Directions for this task
Look below for the line that contains "352C356 364 360", then copy it and each following line exactly, through and including the line that contains "24C390 42 408".

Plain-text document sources
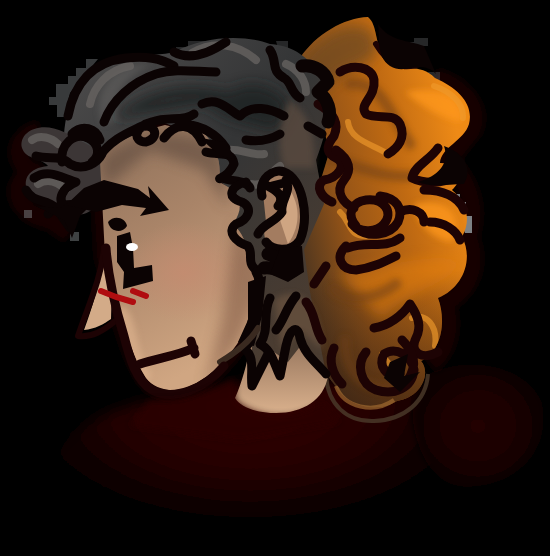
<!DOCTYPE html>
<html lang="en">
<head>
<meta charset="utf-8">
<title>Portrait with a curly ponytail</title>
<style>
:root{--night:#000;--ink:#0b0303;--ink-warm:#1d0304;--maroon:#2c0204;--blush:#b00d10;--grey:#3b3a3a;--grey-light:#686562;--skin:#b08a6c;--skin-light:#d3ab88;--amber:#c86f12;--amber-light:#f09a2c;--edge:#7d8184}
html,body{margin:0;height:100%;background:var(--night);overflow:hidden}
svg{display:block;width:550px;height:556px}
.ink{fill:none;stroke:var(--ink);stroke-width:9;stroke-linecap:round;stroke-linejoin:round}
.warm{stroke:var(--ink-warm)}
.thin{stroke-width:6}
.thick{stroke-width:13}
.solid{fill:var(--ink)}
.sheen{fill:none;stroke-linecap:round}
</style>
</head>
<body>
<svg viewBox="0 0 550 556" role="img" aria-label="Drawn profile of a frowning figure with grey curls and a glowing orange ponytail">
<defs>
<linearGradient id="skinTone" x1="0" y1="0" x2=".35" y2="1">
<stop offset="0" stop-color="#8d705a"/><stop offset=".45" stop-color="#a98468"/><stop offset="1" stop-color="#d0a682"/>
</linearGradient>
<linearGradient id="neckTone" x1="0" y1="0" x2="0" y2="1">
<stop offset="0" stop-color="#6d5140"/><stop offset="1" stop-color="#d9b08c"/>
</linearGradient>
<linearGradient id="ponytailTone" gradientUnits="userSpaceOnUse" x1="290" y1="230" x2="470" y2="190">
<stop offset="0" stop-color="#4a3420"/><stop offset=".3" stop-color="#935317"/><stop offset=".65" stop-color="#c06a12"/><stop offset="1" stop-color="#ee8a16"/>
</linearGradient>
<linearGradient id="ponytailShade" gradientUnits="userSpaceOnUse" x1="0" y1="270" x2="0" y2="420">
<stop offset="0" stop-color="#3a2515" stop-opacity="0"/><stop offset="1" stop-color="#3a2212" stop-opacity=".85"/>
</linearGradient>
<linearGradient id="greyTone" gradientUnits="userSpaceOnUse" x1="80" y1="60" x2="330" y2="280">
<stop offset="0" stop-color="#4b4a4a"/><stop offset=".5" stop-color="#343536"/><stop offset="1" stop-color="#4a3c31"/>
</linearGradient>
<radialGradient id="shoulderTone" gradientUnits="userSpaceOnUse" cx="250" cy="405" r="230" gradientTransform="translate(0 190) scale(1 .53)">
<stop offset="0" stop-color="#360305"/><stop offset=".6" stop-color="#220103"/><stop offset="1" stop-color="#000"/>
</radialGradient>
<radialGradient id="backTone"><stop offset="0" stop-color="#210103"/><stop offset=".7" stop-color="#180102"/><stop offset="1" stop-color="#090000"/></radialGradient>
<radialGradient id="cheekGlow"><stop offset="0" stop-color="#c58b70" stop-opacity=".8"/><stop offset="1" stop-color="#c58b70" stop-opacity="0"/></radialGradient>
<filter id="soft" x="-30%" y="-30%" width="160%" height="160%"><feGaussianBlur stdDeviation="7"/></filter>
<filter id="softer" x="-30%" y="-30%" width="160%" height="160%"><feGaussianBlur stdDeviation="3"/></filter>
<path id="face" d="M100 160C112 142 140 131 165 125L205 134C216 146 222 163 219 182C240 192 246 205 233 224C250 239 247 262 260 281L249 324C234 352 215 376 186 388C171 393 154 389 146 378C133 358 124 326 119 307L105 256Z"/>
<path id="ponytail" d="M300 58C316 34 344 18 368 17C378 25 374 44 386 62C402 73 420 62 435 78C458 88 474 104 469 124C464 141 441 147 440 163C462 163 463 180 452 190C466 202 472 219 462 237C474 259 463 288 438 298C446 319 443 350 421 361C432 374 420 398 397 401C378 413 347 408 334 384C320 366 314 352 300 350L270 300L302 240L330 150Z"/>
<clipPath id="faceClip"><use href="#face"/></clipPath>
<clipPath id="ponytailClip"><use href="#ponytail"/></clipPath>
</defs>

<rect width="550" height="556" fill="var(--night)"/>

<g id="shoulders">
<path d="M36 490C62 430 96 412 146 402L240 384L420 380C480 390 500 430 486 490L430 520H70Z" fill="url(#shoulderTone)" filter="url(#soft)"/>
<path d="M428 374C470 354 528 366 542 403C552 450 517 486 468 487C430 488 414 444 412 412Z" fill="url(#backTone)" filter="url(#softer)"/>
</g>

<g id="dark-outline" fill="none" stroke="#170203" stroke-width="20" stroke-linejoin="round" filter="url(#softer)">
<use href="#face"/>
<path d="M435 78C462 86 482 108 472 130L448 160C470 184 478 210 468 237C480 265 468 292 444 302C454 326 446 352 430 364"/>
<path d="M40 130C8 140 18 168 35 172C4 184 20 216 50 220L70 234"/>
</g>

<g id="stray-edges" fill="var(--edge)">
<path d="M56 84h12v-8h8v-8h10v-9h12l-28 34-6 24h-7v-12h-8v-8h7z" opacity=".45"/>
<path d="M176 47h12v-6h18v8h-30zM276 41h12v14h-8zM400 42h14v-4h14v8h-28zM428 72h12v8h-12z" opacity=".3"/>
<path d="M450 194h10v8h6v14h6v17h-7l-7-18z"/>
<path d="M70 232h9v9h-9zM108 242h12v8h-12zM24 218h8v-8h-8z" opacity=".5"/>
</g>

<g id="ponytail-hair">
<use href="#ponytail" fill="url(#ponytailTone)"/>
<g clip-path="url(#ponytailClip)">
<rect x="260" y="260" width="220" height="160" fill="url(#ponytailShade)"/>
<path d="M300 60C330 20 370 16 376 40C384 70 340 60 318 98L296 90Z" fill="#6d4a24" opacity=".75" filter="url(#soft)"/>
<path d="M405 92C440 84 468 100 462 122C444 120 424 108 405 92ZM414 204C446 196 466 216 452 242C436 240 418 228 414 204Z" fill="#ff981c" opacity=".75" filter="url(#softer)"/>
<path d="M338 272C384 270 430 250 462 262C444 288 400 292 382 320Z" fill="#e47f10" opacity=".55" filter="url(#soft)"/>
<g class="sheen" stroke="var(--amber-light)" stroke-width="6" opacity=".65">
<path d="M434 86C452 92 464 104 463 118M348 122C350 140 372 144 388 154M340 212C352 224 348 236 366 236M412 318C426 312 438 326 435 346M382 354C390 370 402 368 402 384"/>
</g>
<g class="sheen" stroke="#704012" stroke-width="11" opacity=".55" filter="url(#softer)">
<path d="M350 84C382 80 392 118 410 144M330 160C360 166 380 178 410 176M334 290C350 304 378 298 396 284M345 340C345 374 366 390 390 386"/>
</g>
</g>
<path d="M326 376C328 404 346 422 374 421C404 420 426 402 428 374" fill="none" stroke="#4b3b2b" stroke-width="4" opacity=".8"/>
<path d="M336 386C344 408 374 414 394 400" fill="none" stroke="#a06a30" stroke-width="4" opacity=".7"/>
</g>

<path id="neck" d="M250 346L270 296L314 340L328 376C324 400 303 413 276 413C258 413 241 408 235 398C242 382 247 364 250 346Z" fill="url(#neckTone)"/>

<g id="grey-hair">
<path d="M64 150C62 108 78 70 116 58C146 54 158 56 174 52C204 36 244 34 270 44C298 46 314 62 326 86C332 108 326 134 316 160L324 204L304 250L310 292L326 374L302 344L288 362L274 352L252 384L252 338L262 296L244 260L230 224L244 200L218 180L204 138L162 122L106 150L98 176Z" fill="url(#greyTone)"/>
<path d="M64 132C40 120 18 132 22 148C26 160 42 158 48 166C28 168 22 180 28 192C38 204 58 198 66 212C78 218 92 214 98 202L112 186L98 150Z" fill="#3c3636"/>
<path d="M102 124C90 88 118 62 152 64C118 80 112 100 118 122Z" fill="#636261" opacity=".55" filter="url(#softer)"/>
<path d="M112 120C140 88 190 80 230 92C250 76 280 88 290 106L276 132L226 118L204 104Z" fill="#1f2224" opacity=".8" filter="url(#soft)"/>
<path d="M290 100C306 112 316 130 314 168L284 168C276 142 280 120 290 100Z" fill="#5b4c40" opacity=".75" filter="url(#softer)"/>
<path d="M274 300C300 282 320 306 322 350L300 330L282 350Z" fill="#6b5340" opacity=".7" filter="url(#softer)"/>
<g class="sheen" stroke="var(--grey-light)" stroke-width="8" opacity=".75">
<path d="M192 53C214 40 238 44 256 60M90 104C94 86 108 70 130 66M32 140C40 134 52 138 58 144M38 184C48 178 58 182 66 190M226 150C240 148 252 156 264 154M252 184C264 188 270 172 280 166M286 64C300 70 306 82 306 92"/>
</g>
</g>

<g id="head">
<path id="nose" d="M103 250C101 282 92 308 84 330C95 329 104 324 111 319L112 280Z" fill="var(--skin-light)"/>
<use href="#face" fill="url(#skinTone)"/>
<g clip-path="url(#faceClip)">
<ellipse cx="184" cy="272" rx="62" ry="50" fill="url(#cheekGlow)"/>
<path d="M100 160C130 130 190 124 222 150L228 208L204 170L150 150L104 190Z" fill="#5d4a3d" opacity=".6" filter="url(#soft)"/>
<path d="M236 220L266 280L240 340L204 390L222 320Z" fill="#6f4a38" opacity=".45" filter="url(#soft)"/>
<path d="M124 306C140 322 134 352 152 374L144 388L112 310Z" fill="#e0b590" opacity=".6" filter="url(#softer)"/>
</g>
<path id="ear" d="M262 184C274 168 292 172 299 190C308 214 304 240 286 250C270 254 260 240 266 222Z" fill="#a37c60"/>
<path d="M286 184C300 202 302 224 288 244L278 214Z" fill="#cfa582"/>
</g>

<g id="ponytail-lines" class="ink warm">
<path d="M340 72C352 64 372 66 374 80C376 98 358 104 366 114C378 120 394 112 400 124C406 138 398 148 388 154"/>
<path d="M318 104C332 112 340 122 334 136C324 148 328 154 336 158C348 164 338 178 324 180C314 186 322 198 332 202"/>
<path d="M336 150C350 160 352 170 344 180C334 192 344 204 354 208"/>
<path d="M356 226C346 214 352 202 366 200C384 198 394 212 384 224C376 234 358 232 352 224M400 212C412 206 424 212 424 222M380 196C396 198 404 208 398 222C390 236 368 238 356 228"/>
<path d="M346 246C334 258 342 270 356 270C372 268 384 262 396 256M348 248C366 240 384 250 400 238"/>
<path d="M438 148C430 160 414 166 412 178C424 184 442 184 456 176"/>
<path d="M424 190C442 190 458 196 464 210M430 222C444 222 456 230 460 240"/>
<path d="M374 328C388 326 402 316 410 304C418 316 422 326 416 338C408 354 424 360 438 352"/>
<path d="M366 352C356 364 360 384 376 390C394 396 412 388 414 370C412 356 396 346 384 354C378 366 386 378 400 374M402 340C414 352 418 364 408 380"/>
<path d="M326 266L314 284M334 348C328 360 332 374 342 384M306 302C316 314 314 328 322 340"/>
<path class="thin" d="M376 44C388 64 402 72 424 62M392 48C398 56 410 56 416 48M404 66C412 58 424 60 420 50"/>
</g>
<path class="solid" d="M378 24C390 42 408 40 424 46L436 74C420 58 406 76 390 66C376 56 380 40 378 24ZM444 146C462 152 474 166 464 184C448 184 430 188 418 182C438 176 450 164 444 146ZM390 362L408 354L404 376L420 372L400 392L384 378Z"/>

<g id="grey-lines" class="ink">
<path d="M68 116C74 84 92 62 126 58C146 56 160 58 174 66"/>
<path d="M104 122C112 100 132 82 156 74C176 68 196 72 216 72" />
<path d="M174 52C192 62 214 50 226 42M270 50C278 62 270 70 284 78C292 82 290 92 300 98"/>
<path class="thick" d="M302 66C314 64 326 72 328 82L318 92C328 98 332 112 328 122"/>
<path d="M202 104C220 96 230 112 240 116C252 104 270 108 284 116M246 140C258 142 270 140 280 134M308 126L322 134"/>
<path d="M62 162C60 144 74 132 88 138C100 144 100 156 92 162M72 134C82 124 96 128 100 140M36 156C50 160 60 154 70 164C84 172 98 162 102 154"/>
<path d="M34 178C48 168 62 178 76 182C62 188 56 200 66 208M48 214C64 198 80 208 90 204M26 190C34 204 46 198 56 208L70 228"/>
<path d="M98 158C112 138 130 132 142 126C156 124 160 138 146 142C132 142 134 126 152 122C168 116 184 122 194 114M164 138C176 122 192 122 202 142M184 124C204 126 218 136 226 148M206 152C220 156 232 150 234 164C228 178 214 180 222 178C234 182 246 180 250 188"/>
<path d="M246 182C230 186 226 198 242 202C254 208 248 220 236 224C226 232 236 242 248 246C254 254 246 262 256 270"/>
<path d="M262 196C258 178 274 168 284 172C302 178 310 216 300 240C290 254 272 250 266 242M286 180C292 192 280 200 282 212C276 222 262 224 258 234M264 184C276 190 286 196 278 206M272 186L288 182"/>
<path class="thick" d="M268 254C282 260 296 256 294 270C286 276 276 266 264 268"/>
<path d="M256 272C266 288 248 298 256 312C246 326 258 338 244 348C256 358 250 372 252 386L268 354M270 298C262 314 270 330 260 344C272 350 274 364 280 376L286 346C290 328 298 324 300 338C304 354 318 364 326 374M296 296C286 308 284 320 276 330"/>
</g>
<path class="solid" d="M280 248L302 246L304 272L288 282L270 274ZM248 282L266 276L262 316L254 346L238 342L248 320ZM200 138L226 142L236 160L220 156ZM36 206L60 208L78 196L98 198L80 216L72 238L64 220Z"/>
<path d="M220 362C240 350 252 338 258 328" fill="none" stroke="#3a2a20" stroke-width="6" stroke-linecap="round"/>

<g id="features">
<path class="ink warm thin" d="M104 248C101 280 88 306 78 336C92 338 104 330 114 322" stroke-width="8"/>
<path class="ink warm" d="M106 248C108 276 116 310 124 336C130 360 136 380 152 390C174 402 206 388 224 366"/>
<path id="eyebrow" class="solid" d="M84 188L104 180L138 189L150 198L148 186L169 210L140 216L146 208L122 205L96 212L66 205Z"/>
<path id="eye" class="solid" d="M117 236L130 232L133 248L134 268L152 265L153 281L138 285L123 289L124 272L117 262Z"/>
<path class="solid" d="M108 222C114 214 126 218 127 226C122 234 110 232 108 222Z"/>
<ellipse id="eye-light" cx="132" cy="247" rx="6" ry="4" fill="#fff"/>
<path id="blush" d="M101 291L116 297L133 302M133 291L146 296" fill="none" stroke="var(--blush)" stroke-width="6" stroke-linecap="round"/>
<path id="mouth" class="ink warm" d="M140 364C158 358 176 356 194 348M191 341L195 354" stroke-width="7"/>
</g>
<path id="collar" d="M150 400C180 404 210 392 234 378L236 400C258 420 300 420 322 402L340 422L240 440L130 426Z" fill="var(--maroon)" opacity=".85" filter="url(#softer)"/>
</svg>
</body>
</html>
--
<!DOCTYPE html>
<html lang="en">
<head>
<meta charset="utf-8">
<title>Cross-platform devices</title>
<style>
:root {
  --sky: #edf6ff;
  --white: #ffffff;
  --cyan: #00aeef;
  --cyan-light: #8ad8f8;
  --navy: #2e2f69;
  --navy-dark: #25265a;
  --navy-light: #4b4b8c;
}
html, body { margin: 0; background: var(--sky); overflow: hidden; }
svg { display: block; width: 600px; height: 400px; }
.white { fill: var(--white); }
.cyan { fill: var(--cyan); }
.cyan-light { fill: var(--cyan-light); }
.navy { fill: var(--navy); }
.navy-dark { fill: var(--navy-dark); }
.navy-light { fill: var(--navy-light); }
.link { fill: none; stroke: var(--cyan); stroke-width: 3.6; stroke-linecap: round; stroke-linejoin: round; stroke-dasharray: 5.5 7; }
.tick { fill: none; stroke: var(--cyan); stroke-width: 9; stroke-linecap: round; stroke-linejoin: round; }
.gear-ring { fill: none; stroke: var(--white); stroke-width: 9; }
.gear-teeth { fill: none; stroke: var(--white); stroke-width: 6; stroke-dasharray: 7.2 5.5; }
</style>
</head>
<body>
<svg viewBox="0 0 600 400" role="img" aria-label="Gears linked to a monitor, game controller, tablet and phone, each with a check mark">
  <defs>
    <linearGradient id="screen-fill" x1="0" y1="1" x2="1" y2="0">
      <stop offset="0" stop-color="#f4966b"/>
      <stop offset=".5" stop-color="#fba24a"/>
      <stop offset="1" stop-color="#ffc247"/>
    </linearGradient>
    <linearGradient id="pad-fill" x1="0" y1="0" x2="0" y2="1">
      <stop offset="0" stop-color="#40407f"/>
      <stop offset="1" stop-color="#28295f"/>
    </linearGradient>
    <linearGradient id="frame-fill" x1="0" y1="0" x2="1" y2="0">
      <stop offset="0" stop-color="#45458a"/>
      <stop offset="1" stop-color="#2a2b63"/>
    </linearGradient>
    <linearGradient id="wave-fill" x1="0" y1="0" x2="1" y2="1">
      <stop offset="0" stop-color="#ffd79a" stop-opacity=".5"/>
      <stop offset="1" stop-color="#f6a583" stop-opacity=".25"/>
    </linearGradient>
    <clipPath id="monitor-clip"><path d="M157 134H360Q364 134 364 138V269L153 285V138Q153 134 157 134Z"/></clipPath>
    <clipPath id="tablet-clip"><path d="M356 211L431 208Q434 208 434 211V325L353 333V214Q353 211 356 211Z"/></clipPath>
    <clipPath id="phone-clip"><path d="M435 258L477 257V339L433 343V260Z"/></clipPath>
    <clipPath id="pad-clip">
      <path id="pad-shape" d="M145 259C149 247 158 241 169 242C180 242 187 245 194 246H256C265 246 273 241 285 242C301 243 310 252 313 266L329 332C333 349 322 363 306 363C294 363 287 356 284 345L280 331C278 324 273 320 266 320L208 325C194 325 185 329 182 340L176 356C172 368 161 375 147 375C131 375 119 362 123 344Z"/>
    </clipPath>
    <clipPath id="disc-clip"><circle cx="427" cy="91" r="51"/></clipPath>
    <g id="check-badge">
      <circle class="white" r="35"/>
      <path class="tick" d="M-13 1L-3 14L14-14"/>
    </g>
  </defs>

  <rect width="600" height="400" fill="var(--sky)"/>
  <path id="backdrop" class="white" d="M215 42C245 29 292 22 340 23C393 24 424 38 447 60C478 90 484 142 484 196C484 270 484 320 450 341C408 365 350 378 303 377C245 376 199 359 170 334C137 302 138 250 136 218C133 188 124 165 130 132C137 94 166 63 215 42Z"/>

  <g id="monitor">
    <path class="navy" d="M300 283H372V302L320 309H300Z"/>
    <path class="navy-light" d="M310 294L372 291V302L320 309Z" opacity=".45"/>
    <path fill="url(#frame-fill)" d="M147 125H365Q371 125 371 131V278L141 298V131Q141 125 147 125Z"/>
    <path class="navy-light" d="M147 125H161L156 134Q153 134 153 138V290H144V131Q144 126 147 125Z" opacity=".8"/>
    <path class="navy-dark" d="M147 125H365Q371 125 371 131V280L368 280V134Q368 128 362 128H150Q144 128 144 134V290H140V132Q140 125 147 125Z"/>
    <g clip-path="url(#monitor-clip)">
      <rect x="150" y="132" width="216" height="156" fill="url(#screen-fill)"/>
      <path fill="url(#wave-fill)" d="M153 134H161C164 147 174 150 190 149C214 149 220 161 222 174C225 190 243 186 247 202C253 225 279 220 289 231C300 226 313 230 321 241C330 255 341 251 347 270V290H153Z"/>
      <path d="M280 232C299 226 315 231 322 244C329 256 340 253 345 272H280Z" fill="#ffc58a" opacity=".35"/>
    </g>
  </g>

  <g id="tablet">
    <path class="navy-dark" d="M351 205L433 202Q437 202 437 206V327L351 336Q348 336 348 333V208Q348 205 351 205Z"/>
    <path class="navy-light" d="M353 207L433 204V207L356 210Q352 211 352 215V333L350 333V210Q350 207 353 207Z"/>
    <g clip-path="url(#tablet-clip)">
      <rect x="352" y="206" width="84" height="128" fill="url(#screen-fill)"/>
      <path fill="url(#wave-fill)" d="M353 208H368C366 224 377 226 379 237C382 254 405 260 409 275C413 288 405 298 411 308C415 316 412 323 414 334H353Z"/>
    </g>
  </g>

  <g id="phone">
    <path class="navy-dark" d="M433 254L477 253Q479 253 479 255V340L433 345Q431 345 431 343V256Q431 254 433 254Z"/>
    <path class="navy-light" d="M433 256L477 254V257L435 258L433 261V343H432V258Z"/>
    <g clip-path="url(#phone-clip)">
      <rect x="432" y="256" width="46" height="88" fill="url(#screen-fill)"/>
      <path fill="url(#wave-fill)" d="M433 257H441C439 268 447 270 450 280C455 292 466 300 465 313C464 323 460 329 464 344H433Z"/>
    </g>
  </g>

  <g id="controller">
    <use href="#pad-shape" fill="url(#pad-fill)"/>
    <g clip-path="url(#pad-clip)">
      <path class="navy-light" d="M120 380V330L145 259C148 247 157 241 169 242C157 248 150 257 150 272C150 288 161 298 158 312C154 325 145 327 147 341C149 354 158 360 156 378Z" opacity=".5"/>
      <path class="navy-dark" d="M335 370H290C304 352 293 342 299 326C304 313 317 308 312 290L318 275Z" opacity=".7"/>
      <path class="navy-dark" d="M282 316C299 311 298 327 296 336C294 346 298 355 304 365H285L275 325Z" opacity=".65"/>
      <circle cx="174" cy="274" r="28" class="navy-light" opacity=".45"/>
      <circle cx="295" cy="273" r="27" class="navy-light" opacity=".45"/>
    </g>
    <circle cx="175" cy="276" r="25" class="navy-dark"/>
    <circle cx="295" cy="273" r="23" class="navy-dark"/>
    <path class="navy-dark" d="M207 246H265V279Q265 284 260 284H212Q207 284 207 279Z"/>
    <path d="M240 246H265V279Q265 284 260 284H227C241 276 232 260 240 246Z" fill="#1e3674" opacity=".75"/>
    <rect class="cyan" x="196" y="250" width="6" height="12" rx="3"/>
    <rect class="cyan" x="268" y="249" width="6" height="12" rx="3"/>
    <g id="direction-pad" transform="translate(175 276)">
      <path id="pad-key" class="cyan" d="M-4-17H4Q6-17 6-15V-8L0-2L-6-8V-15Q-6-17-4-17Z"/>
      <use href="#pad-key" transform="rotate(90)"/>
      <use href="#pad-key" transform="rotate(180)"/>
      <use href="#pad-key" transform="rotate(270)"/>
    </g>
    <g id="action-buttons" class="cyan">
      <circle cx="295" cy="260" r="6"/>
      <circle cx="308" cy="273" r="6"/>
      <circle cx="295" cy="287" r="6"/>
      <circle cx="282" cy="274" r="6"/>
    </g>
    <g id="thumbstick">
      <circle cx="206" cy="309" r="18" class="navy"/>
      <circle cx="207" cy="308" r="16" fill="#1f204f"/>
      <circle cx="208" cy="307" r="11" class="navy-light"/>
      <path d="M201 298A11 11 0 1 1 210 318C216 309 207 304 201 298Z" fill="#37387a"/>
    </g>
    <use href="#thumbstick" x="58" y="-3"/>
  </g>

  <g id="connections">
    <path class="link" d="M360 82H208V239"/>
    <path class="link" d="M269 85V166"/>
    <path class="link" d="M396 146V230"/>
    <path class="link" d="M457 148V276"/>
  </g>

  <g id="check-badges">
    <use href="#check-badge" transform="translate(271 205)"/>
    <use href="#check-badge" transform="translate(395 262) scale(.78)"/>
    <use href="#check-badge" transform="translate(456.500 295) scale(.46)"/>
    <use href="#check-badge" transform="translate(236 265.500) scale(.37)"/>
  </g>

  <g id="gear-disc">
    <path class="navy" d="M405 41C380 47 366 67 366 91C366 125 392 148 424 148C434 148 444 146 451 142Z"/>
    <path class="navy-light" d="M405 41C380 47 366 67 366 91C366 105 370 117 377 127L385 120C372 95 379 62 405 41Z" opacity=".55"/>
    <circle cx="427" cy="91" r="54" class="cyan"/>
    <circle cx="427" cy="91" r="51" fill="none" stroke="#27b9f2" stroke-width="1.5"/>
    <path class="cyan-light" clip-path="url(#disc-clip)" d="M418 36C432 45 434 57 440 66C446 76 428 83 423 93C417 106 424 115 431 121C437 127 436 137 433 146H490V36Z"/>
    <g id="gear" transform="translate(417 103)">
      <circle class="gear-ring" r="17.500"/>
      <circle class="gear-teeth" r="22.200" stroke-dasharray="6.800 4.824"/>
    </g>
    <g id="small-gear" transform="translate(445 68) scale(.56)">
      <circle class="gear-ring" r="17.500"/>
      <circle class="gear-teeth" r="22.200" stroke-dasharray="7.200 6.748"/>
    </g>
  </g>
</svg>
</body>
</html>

Written response
<path d="M366 352C356 364 360 384 376 390C394 396 412 388 414 370C412 356 396 346 384 354C378 366 386 378 400 374M402 340C414 352 418 364 408 380"/>
<path d="M326 266L314 284M334 348C328 360 332 374 342 384M306 302C316 314 314 328 322 340"/>
<path class="thin" d="M376 44C388 64 402 72 424 62M392 48C398 56 410 56 416 48M404 66C412 58 424 60 420 50"/>
</g>
<path class="solid" d="M378 24C390 42 408 40 424 46L436 74C420 58 406 76 390 66C376 56 380 40 378 24ZM444 146C462 152 474 166 464 184C448 184 430 188 418 182C438 176 450 164 444 146ZM390 362L408 354L404 376L420 372L400 392L384 378Z"/>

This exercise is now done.